Chamber music among the late Romantics in Russia was largely restricted to the non-nationalist sphere, and even as creative a figure as Rimsky-Korsakov struggled enough that he left the trio recorded here in a draft state (it was completed by Maximilian Steinberg). The exception was the heavily Western-oriented Sergey Taneyev, who wrote a good deal of chamber music and arguably matched his model, the Tchaikovsky Piano Trio in A minor, Op. 50, in his Piano Trio in D major, Op. 22, of 1907. The Leonore Piano Trio, whose pianist is Tim Horton, delivers a strong performance that balances Taneyev's technical, somewhat wonky side with a degree of melodic beauty. Sample the second movement, with its tightly argued set of variations. The Rimsky-Korsakov, as you might expect, is a bit less persuasive, but there are tunes that let you know which composer you're listening to. The Leonore Piano Trio has specialized in neglected repertory of the late Romantics, and these pieces would seem to qualify. The sound from London's All Saints Church is adequate but a bit chilly and vast for the material.

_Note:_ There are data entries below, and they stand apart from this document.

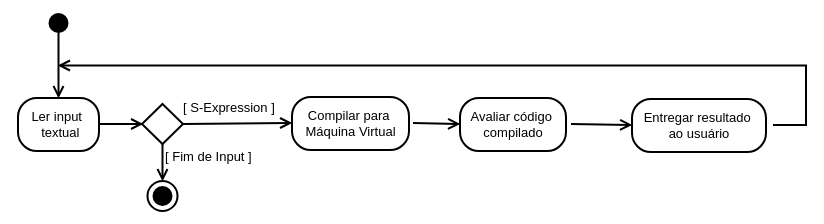
<!DOCTYPE html>
<html lang="pt">
<head>
<meta charset="utf-8">
<title>Diagrama de atividades</title>
<style>
:root { --ink: #000; --paper: #fff; }
* { box-sizing: border-box; }
html, body { margin: 0; overflow: hidden; background: var(--paper); }
.diagram {
  position: relative; width: 824px; height: 224px; overflow: hidden;
  background: var(--paper); color: var(--ink);
  font: 13px/16px "Liberation Sans", Arial, sans-serif;
}
.flows { position: absolute; inset: 0; display: block; fill: none; stroke: var(--ink); stroke-width: 2; }
.flows .solid { fill: var(--ink); stroke: none; }
.activity {
  position: absolute; display: flex; align-items: center; justify-content: center;
  height: 55px; padding-top: 1px; border: 2px solid var(--ink); border-radius: 20px;
  text-align: center; white-space: pre;
}
.read { left: 17px; top: 97px; width: 83px; }
.compile { left: 291px; top: 96px; width: 119px; }
.evaluate { left: 459px; top: 97px; width: 108px; }
.deliver { left: 631px; top: 98px; width: 136px; }
.guard { position: absolute; white-space: nowrap; }
.guard-expression { left: 183px; top: 100px; }
.guard-end { left: 165px; top: 149px; }
</style>
</head>
<body>
<main class="diagram">
  <svg class="flows" width="824" height="224" viewBox="0 0 824 224" aria-hidden="true">
    <defs>
      <path id="arrowhead" d="M-11 -5L-1 0L-11 5"/>
    </defs>
    <circle class="solid" cx="58.5" cy="23" r="10"/>
    <path d="M58.5 23V96"/>
    <use href="#arrowhead" transform="translate(58.5 97) rotate(90)"/>
    <path d="M773 125H806V65.5H60"/>
    <use href="#arrowhead" transform="translate(59 65.5) rotate(180)"/>
    <path d="M100 124H141"/>
    <use href="#arrowhead" transform="translate(142 124)"/>
    <polygon points="162.5,104 183,124 162.5,144 142,124"/>
    <path d="M183 124L290 123"/>
    <use href="#arrowhead" transform="translate(291 123)"/>
    <path d="M162.5 144V179"/>
    <use href="#arrowhead" transform="translate(162.5 180) rotate(90)"/>
    <circle cx="162.5" cy="196" r="15"/>
    <circle class="solid" cx="162.5" cy="196" r="10"/>
    <path d="M413 123L458 124"/>
    <use href="#arrowhead" transform="translate(459 124) rotate(1)"/>
    <path d="M571 124L630 125"/>
    <use href="#arrowhead" transform="translate(631 125) rotate(1)"/>
  </svg>
  <div class="activity read">Ler input 
 textual</div>
  <div class="activity compile">Compilar para 
Máquina Virtual</div>
  <div class="activity evaluate">Avaliar código 
compilado</div>
  <div class="activity deliver">Entregar resultado 
ao usuário</div>
  <span class="guard guard-expression">[ S-Expression ]</span>
  <span class="guard guard-end">[ Fim de Input ]</span>
</main>
</body>
</html>
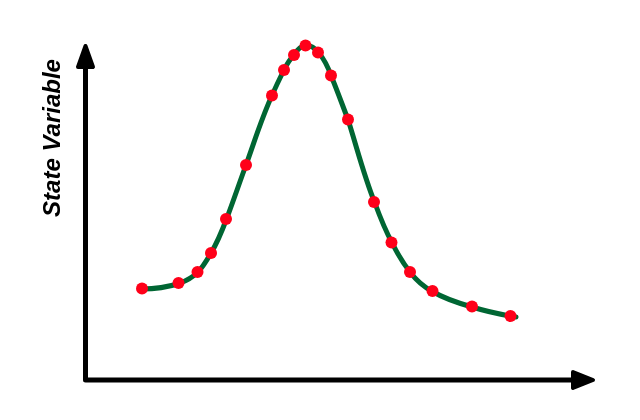
<!DOCTYPE html>
<html lang="en">
<head>
<meta charset="utf-8">
<title>State Variable chart</title>
<style>
:root {
  --paper: #ffffff;
  --axis: #000000;
  --curve: #006633;
  --sample: #ff0019;
}
* { box-sizing: border-box; margin: 0; }
body { width: 640px; height: 420px; overflow: hidden; background: var(--paper); }
.chart { position: relative; width: 640px; height: 420px; overflow: hidden; }
.plot { display: block; width: 640px; height: 420px; }
.axis-lines { fill: none; stroke: var(--axis); stroke-width: 5; stroke-linejoin: round; }
.arrowheads { fill: var(--axis); stroke: var(--axis); stroke-width: 4; stroke-linejoin: round; }
.curve { fill: none; stroke: var(--curve); stroke-width: 5; stroke-linecap: round; stroke-linejoin: round; }
.samples { fill: var(--sample); }
.axis-label {
  position: absolute;
  left: 52px;
  top: 138px;
  transform: translate(-50%, -50%) rotate(-90deg);
  font: italic 700 24px/28px "Liberation Sans", Arial, sans-serif;
  color: var(--axis);
  white-space: nowrap;
}
</style>
</head>
<body>
<main class="chart">
  <svg class="plot" viewBox="0 0 640 420" role="img" aria-label="Bell-shaped curve of a state variable with sampled points">
    <path class="axis-lines" d="M85.5 62V380H578"/>
    <g class="arrowheads">
      <polygon points="85.5,46 93,67 78,67"/>
      <polygon points="593,380 573,388 573,372"/>
    </g>
    <path class="curve" d="M142 289C156 289 168 287 179 283.500C186 281 192 278 198 272C203 267 207 260 211 253C217 243 222 231 226.500 219C233 202 239 184 246 165C255 140 262 117 272 95.500C276 86 280 78 284 70C287 64 290 59 294 55C297 50 301 46 305.500 45.500C310 45 315 48 318.500 52.500C324 59 328 67 331 75.500C337 90 342 104 348 119.500C357 148 364 176 374.500 202C380 217 385 230 392 242.500C397 253 403 263 410 272C416 280 424 287 432.500 291.500C445 299 458 303 472 307C485 311 498 314 516 317"/>
    <g class="samples">
      <circle cx="142" cy="288.500" r="6"/>
      <circle cx="178.500" cy="283" r="6"/>
      <circle cx="197.500" cy="272" r="6"/>
      <circle cx="211" cy="253" r="6"/>
      <circle cx="226" cy="219" r="6"/>
      <circle cx="246" cy="165" r="6"/>
      <circle cx="272" cy="95.500" r="6"/>
      <circle cx="284" cy="70" r="6"/>
      <circle cx="294" cy="55" r="6"/>
      <circle cx="305.500" cy="45.500" r="6"/>
      <circle cx="318" cy="52.500" r="6"/>
      <circle cx="331" cy="75.500" r="6"/>
      <circle cx="348" cy="119.500" r="6"/>
      <circle cx="374" cy="202" r="6"/>
      <circle cx="391.500" cy="242.500" r="6"/>
      <circle cx="410" cy="272" r="6"/>
      <circle cx="432.500" cy="291" r="6"/>
      <circle cx="472" cy="306.500" r="6"/>
      <circle cx="510.500" cy="316" r="6"/>
    </g>
  </svg>
  <p class="axis-label">State Variable</p>
</main>
</body>
</html>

AllMusic Review by James Manheim
|Piano Trio in D major Op. 22|
|Piano Trio in C minor|